Saturday, 1 May 2004

Joseph Heller: God Knows (1984)

Edition: Black Swan, 1985
Review number: 1235

Even for the most dedicated Heller fan, and the impact of Catch 22 created vast numbers of them, his second and third novels are frequently heavy going. But then eventually (over twenty years into his career, for he was never a particularly prolific novelist) came God Knows - immediately accessible, hilariously funny and wickedly subversive.

The idea behind God Knows is simple. David, King of Israel, author of the psalms, recounts his life while on his deathbed, in the voice of a twentieth century American Jewish patriarch. To work, this has to be done extremely well, as is it no easy thing to write a narration that convincingly comes across as being from the mind of a man recognised as one of the greatest poets in history.

Apart from the difficulty in matching up to his literary merit, David is an excellent choice for this type of novel. He has quite a lot of space devoted to him in the Bible, which records many fascinating events in his life but which also leaves room for Heller to expand on the characterisation of him and those around him (Heller's portrayal of Solomon is particularly amusing). The picture painted of him is neither black nor white in 2 Samuel in particular is neither black nor white morally, making him a more interesting subject for a novel than (say) the prophet Daniel. And there is his importance as an influence on history and an icon for Jewish culture - it is no accident that the star of David was made the symbol of the Zionist movement and now appears on the flag of the state of Israel. (As he asks out at one point, "Does Moses have a star?".)

A lot of the humour in God Knows stems from the use of anachronism in a way that reminds me of Caryl Brahms and S.J. Simon. An example of the type of joke used is when David tells his generals to "send a wire", only to be reminded that telegrams haven't been invented yet (the joke being not only that they don't exist, but also that every one knows what they are). This kind of humour is one which quickly becomes wearing, so it's good that Heller doesn't use it to excess; it would have been easy to put jokes along these lines into every paragraph, and that would have killed the novel stone dead. He also makes most of its uses more subtle than the example I've given. Much more pervasive is the use of anachronism in a more indirect form, as Heller gives characters stereotypical Jewish roles from twentieth century America; this also introduces an element of satire.

David's life inclded a fair amount of personal unhappiness, so God Knows is not a sunny novel, even if the humour in it is not as bleak as that in Heller's earlier novels. It is part of the Jewish father stereotype to complain about his children, but David really had a lot of grief from his - the death of Bathsheba's first child, slain by God as punishment for David's sin in sleeping with another man's wife and sending her husband to his death; the rape of his daughter Tamar by his son Amnon; the rebellion of his son Absalom. (And Heller adds the stupidity and humourlessness of his son Solomon - "Schlomo, that schmuck".) However, to Heller, David's relationship with God was the most significant in his life, and though he makes David make light of it, it is clear that the character regrets the withdrawal of God's voice of guidance more than anything else (this was another consequence of his adultery with Bathsheba).

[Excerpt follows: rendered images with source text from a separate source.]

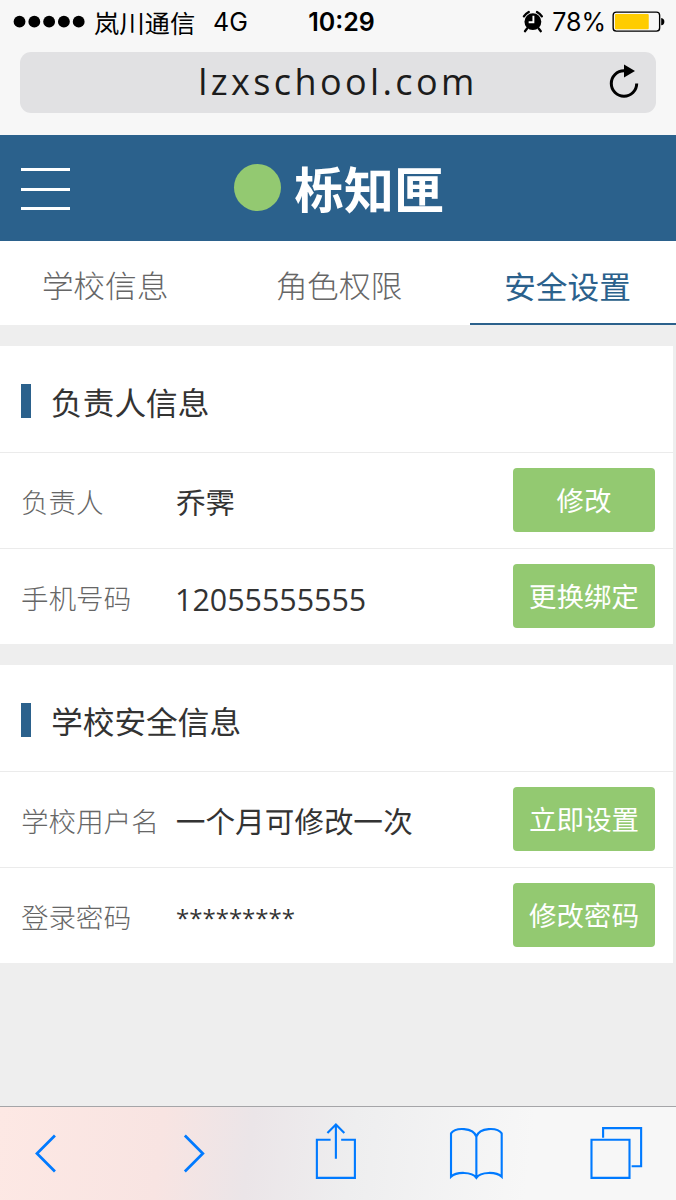
<!DOCTYPE html>
<html lang="zh-CN">
<head>
<meta charset="utf-8">
<title>安全设置</title>
<link rel="stylesheet" href="https://fonts.googleapis.com/css2?family=Inter:wght@400;600&family=Noto+Sans+SC:wght@300;400;700&family=Open+Sans:wght@400&display=swap">
<style>
:root {
  --brand-blue: #2b618c;
  --leaf: #93c971;
  --page: #eeeeee;
  --chrome: #f7f7f7;
  --field: #e1e1e3;
  --ink: #333333;
  --muted: #666666;
  --system-blue: #007aff;
  --battery: #ffcc00;
  --cjk: "Noto Sans SC", sans-serif;
  --mixed: "Open Sans", "Noto Sans SC", sans-serif;
  --system: "Inter", "Noto Sans SC", sans-serif;
}
* { box-sizing: border-box; margin: 0; padding: 0; }
html, body { width: 676px; height: 1200px; overflow: hidden; }
body { background: var(--page); color: var(--ink); font-family: var(--cjk); }
a { color: inherit; text-decoration: none; }
.screen { position: relative; width: 676px; height: 1200px; overflow: hidden; background: var(--page); }

.browser-bar { position: absolute; inset: 0 0 auto; height: 135px; background: var(--chrome); color: #000; }
.status { position: absolute; top: 4px; line-height: 36px; font: 400 25px/36px var(--system); white-space: nowrap; }
.status-carrier { left: 94px; font-family: var(--cjk); font-size: 25.3px; }
.status-network { left: 213px; }
.status-time { left: 282px; width: 119px; text-align: center; font-weight: 600; }
.status-charge { right: 70px; }
.status-icons { position: absolute; left: 0; top: 0; width: 676px; height: 46px; }
.address { position: absolute; left: 20px; top: 52px; width: 636px; height: 61px; border-radius: 11px; background: var(--field); }
.address-text { display: block; text-align: center; font: 400 36px/60px var(--mixed); letter-spacing: 3.4px; color: #1c1c1c; }
.reload { position: absolute; right: 14px; top: 10px; width: 36px; height: 40px; }

.app-header { position: absolute; left: 0; top: 135px; width: 676px; height: 106px; background: var(--brand-blue); color: #fff; }
.menu { position: absolute; left: 21px; top: 33px; width: 49px; height: 42px; border-top: 3px solid #fff; border-bottom: 3px solid #fff; }
.menu::after { content: ""; position: absolute; left: 0; right: 0; top: 16.5px; height: 3px; background: #fff; }
.brand-dot { position: absolute; left: 234px; top: 29px; width: 47px; height: 47px; border-radius: 50%; background: var(--leaf); }
.brand-name { position: absolute; left: 294px; top: 16px; font-size: 50px; font-weight: 700; line-height: 72px; white-space: nowrap; }

.tabs { position: absolute; left: 0; top: 241px; width: 676px; height: 84px; background: #fff; color: var(--muted); font-size: 31.7px; font-weight: 300; }
.tab { position: absolute; top: 0; width: 206px; height: 84px; line-height: 86px; text-align: center; }
.tab-school { left: 2px; }
.tab-roles { left: 236px; }
.tab-security { left: 470px; padding-right: 11px; line-height: 88px; color: var(--brand-blue); font-weight: 400; border-bottom: 2px solid var(--brand-blue); }

.panel { position: absolute; left: 0; width: 673px; height: 298px; background: #fff; }
.panel-owner { top: 346px; }
.panel-account { top: 665px; }
.panel-title { position: relative; height: 106px; padding-left: 51px; font-size: 31.7px; font-weight: 400; line-height: 110px; }
.panel-title::before { content: ""; position: absolute; left: 21px; top: 38px; width: 10px; height: 34px; background: var(--brand-blue); }
.row { position: relative; display: flex; align-items: center; height: 96px; padding-left: 21px; border-top: 1px solid #ebebeb; }
.label { width: 155px; font-size: 27.5px; font-weight: 300; line-height: 40px; color: var(--muted); white-space: nowrap; }
.value { position: relative; top: 2px; font: 400 29.6px/40px var(--mixed); white-space: nowrap; }
.value-phone { font-size: 30.4px; margin-left: -1px; top: 3px; }
.value-password { font-size: 24px; }
.action { position: absolute; left: 513px; top: 15px; width: 142px; height: 64px; border-radius: 4px; background: var(--leaf); color: #fff; font-size: 27.5px; font-weight: 400; line-height: 63px; text-align: center; white-space: nowrap; }

.toolbar { position: absolute; left: 0; top: 1106px; width: 676px; height: 94px; border-top: 1px solid #a5a5a8; background: linear-gradient(97deg, #fde8e4 0%, #f8e4e2 24%, #ebe5e8 37%, #eeeeef 52%, #f7f7f7 78%); }
.toolbar svg { position: absolute; left: 0; top: -1px; width: 676px; height: 94px; }
</style>
</head>
<body>
<main class="screen">
  <div class="browser-bar">
    <svg class="status-icons" viewBox="0 0 640 43.55" aria-hidden="true">
      <defs><circle id="signal-dot" cy="20.5" r="5.6"/></defs>
      <use href="#signal-dot" x="18.5"/><use href="#signal-dot" x="32.5"/><use href="#signal-dot" x="46.5"/><use href="#signal-dot" x="60.5"/><use href="#signal-dot" x="74.5"/>
      <g class="alarm">
        <circle cx="504.5" cy="20.5" r="8"/>
        <path d="M496 15.5a12 12 0 0 1 4.6-4.2M513 15.5a12 12 0 0 0-4.6-4.2M499 27l-2 2.5M510 27l2 2.5" fill="none" stroke="#000" stroke-width="2.2" stroke-linecap="round"/>
        <path d="M505 15v6h-4.5" fill="none" stroke="#fff" stroke-width="1.8"/>
      </g>
      <g class="battery">
        <rect x="580.5" y="11.5" width="44" height="18" rx="3" fill="none" stroke="#000" stroke-width="1.3"/>
        <rect x="582.2" y="13.2" width="32" height="14.6" rx="1" fill="#ffcc00"/>
        <path d="M626 17q3 .7 3 3.5t-3 3.5z"/>
      </g>
    </svg>
    <span class="status status-carrier">岚川通信</span>
    <span class="status status-network">4G</span>
    <span class="status status-time">10:29</span>
    <span class="status status-charge">78%</span>
    <div class="address">
      <span class="address-text">lzxschool.com</span>
      <svg class="reload" viewBox="0 0 36 40" aria-hidden="true">
        <path d="M30.7 21.5A12.7 12.7 0 1 1 18 8.8h3" fill="none" stroke="#000" stroke-width="3"/>
        <path d="M18 2.5 29 9 18 15.5z"/>
      </svg>
    </div>
  </div>

  <header class="app-header">
    <a class="menu" href="#" aria-label="菜单"></a>
    <span class="brand-dot"></span>
    <span class="brand-name">栎知匣</span>
  </header>

  <nav class="tabs">
    <a class="tab tab-school" href="#">学校信息</a>
    <a class="tab tab-roles" href="#">角色权限</a>
    <a class="tab tab-security" href="#" aria-current="page">安全设置</a>
  </nav>

  <section class="panel panel-owner">
    <h2 class="panel-title">负责人信息</h2>
    <div class="row">
      <span class="label">负责人</span>
      <span class="value">乔霁</span>
      <a class="action" href="#">修改</a>
    </div>
    <div class="row">
      <span class="label">手机号码</span>
      <span class="value value-phone">12055555555</span>
      <a class="action" href="#">更换绑定</a>
    </div>
  </section>

  <section class="panel panel-account">
    <h2 class="panel-title">学校安全信息</h2>
    <div class="row">
      <span class="label">学校用户名</span>
      <span class="value">一个月可修改一次</span>
      <a class="action" href="#">立即设置</a>
    </div>
    <div class="row">
      <span class="label">登录密码</span>
      <span class="value value-password">*********</span>
      <a class="action" href="#">修改密码</a>
    </div>
  </section>

  <footer class="toolbar">
    <svg viewBox="0 0 640 89" fill="none" stroke="#007aff" stroke-width="2" aria-hidden="true">
      <path class="back" d="M52 28 35 45l17 17" stroke-width="2.6"/>
      <path class="forward" d="M175 28l17 17-17 17" stroke-width="2.6"/>
      <path class="share" d="M313 32h-13v36h36V32h-13M318 50V18M310 25.500l8-8 8 8"/>
      <path class="bookmarks" d="M451 29c-3-9-20-9-24-3v41c5-5 20-5 24 1 4-6 19-6 24-1V26c-4-6-21-6-24 3zv39"/>
      <path class="windows" d="M560 32h36v36h-36zM571 30v-9h36v36h-9"/>
    </svg>
  </footer>
</main>
</body>
</html>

From a literary point of view, God Knows is one of the least significant of Heller's novels. On the other hand, it is among his most accessible and enjoyable - and it will make you laugh out loud.